** Opening The input block **
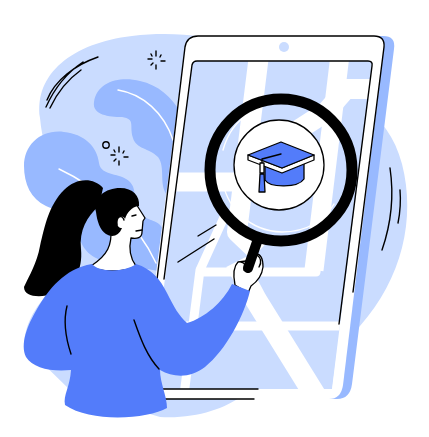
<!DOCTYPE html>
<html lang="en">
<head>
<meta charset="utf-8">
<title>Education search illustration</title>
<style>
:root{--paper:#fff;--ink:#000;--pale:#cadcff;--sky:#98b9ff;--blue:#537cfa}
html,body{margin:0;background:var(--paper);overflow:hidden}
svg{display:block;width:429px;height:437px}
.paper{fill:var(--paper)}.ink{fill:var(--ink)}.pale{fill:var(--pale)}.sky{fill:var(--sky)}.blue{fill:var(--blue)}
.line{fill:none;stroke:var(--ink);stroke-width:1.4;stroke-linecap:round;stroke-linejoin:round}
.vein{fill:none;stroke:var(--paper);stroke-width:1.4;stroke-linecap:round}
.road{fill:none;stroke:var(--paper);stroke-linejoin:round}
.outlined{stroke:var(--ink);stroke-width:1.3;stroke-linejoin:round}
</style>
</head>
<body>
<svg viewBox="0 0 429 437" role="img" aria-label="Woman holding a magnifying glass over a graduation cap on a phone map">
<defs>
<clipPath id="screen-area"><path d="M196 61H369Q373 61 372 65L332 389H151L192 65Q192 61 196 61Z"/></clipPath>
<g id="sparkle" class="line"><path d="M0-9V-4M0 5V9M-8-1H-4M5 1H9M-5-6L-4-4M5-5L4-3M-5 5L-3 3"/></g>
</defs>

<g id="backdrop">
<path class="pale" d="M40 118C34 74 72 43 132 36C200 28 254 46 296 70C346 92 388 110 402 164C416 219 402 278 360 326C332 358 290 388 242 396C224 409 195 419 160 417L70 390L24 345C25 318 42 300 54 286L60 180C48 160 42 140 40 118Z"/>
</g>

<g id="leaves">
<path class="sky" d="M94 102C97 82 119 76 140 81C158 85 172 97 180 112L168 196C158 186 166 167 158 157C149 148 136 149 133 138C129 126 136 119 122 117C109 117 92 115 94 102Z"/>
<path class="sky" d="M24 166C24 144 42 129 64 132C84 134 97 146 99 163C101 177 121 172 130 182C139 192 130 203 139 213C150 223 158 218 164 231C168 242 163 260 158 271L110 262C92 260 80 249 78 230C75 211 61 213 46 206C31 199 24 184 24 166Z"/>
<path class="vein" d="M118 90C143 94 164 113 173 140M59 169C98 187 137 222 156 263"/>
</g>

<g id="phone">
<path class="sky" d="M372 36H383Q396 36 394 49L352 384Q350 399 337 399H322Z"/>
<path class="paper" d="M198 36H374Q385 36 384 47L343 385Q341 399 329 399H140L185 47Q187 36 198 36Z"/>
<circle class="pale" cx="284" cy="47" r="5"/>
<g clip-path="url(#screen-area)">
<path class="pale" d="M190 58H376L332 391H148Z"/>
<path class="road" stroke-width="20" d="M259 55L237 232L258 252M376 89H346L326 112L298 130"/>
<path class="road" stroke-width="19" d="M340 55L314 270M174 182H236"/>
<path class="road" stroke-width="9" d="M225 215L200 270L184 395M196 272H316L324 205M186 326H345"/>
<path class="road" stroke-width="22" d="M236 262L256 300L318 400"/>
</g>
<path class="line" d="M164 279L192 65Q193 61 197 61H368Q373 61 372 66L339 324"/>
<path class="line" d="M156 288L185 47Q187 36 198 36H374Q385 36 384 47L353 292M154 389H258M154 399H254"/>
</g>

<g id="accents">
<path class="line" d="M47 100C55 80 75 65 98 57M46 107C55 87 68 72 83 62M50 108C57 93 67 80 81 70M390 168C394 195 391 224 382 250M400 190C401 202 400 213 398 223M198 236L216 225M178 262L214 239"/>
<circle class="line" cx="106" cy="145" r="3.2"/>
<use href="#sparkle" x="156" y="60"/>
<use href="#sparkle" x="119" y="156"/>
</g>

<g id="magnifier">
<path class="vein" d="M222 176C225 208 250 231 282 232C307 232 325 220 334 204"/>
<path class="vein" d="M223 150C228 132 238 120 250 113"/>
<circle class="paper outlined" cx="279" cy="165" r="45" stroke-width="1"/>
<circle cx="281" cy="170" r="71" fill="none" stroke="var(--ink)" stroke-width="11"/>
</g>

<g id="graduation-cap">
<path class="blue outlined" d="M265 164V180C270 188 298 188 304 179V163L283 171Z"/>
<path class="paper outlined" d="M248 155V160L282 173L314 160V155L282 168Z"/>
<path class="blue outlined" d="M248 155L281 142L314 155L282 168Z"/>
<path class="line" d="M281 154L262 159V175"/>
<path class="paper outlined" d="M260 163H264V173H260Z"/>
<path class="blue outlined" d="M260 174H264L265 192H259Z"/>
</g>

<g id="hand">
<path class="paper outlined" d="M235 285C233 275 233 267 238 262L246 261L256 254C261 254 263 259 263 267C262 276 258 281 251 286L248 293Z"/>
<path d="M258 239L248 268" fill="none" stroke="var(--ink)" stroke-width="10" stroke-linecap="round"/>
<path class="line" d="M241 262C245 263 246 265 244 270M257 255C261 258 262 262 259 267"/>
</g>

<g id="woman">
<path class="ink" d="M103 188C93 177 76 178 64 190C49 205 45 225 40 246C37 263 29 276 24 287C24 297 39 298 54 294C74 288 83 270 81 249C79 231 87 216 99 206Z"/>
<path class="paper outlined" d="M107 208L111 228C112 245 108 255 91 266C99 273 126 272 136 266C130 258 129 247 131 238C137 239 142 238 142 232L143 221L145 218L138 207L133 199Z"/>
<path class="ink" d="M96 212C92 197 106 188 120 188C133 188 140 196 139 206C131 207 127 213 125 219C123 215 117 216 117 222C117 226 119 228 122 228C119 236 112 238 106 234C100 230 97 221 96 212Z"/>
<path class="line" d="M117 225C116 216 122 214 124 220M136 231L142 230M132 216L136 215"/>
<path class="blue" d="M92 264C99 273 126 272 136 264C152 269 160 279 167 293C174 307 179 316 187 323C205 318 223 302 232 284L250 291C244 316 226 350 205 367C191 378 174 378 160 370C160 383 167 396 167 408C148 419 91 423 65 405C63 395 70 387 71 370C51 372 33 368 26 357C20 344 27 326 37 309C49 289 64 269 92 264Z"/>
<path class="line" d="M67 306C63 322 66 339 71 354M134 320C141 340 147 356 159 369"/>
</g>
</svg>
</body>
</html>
** Closing The input block **
- [Work required]: Reproducing the whole listing above is not the task. Copy exactly only the lines from the one with "285C233 275 233" to the one with "208L111 228C112 245", both kept.

- [Solution]:
<path class="paper outlined" d="M235 285C233 275 233 267 238 262L246 261L256 254C261 254 263 259 263 267C262 276 258 281 251 286L248 293Z"/>
<path d="M258 239L248 268" fill="none" stroke="var(--ink)" stroke-width="10" stroke-linecap="round"/>
<path class="line" d="M241 262C245 263 246 265 244 270M257 255C261 258 262 262 259 267"/>
</g>

<g id="woman">
<path class="ink" d="M103 188C93 177 76 178 64 190C49 205 45 225 40 246C37 263 29 276 24 287C24 297 39 298 54 294C74 288 83 270 81 249C79 231 87 216 99 206Z"/>
<path class="paper outlined" d="M107 208L111 228C112 245 108 255 91 266C99 273 126 272 136 266C130 258 129 247 131 238C137 239 142 238 142 232L143 221L145 218L138 207L133 199Z"/>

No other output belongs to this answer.